Mark Rothko, Agitation of the Archaic, 1944


NARRATOR: Mark Rothko’s Agitation of the Archaic seems to be a kind of landscape. It’s divided into three horizontal zones, with the top and bottom suggesting a sky and ground. The central band is abstractly atmospheric. Beginning in 1950—six years after this painting’s completion—all figuration would drop out of Rothko’s paintings, leaving only these zones of contrasting color and intensity.

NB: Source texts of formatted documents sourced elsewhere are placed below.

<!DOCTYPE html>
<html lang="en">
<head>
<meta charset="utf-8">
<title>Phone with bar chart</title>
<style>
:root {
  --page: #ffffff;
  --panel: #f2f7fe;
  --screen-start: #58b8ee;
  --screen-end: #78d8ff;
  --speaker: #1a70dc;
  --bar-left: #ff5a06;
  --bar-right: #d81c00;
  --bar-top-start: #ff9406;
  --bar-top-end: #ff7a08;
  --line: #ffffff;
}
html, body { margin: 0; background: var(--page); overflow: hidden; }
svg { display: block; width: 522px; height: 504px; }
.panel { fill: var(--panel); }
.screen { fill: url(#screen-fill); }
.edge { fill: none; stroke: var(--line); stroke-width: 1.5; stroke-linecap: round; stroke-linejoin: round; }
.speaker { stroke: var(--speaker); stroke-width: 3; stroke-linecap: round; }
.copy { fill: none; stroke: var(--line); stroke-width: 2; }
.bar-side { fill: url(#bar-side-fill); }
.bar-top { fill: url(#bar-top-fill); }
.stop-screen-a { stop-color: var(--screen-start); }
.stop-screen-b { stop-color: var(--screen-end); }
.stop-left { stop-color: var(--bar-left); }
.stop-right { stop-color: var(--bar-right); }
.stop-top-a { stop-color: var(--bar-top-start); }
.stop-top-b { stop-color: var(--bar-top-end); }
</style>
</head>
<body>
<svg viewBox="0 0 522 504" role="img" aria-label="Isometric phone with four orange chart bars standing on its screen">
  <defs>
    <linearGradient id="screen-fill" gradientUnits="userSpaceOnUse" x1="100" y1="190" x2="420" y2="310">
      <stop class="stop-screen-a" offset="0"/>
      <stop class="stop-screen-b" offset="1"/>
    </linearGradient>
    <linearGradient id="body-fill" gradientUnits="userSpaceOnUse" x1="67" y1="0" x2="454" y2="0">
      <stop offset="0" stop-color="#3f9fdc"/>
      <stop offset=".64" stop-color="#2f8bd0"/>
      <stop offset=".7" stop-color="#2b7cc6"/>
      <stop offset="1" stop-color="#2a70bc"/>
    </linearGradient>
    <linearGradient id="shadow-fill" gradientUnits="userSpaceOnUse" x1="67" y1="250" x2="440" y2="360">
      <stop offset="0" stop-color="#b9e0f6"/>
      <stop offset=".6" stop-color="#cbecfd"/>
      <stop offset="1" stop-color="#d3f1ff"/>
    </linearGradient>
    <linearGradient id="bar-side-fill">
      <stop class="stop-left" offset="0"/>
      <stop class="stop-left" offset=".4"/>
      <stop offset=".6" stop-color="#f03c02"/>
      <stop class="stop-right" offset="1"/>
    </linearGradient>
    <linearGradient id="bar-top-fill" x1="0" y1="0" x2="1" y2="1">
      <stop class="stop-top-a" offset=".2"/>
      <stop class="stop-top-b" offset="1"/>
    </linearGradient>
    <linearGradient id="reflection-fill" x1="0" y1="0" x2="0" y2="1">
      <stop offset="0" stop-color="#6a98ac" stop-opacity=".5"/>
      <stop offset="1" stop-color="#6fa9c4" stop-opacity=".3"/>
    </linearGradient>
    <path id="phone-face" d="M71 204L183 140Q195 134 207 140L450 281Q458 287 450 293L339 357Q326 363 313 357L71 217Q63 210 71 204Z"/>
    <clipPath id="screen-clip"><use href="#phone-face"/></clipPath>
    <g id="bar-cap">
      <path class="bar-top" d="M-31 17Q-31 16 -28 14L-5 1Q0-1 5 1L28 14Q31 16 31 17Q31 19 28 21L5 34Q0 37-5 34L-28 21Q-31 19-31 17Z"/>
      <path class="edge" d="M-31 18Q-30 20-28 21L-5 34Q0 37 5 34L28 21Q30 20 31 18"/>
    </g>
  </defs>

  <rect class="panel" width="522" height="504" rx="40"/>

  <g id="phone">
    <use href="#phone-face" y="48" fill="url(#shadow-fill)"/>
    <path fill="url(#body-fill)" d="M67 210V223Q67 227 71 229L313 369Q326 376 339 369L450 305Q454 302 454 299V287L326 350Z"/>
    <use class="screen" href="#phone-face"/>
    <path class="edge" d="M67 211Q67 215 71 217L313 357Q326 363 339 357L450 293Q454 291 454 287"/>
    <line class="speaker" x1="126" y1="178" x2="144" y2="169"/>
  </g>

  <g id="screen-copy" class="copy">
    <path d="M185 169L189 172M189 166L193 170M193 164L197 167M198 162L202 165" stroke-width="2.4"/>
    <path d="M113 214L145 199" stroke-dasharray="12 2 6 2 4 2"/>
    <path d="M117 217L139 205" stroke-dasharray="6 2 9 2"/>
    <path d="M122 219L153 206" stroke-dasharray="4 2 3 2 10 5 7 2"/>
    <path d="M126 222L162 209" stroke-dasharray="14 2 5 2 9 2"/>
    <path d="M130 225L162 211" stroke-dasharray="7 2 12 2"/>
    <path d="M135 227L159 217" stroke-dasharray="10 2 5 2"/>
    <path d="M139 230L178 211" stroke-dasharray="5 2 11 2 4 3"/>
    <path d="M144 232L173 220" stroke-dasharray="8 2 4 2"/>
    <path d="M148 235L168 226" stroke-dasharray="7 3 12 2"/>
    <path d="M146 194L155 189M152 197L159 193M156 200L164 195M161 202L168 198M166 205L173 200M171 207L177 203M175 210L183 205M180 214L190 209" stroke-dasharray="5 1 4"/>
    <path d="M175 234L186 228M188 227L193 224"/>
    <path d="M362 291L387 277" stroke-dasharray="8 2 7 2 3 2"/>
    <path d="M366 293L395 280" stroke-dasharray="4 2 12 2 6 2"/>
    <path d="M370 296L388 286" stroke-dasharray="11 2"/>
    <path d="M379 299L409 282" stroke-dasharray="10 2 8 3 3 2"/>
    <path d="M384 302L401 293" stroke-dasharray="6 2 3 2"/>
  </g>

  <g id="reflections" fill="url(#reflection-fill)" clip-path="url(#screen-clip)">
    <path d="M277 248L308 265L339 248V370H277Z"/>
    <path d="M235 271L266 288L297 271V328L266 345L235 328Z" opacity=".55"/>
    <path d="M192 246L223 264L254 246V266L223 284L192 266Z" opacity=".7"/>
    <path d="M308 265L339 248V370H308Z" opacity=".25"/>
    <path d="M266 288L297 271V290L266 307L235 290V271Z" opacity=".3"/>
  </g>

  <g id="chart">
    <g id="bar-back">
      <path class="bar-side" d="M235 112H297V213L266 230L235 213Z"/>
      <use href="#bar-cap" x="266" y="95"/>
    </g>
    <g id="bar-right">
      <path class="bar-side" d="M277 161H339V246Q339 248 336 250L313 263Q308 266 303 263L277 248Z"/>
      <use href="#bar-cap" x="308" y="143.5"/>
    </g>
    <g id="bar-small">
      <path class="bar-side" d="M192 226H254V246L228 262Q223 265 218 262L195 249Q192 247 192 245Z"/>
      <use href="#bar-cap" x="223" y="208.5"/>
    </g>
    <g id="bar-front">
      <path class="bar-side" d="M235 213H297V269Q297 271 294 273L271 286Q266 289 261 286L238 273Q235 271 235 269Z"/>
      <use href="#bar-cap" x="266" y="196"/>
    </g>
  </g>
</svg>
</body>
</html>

Here, the zones establish a backdrop for the abstract figures that criss-cross the canvas. It’s not clear exactly what these figures are, but it’s easy to imagine how they might move. Many of them seem to spin or rotate on an axis, fanning out as if to stir the space of the canvas.

At the time Rothko made this painting, he was a dedicated reader of the psychoanalyst Carl Jung. The artist was particularly interested in Jung’s argument that humanity shared a collective unconscious populated by archetypes—mythic forms and figures rooted in a primordial past. The title Agitation of the Archaic, then, suggests that the sense of movement in the painting is really a stirring deep in the mind.

Mark Rothko (1903–1970), Agitation of the Archaic, 1944. Oil on canvas, 35 3/8 x 54 1/4 in. (89.85 x 137.8 cm). Whitney Museum of American Art, New York; gift of The Mark Rothko Foundation, Inc. 85.43.1. © 2012 Kate Rothko Prizel & Christopher Rothko / Artists Rights Society (ARS), New York. Photograph by Geoffrey Clements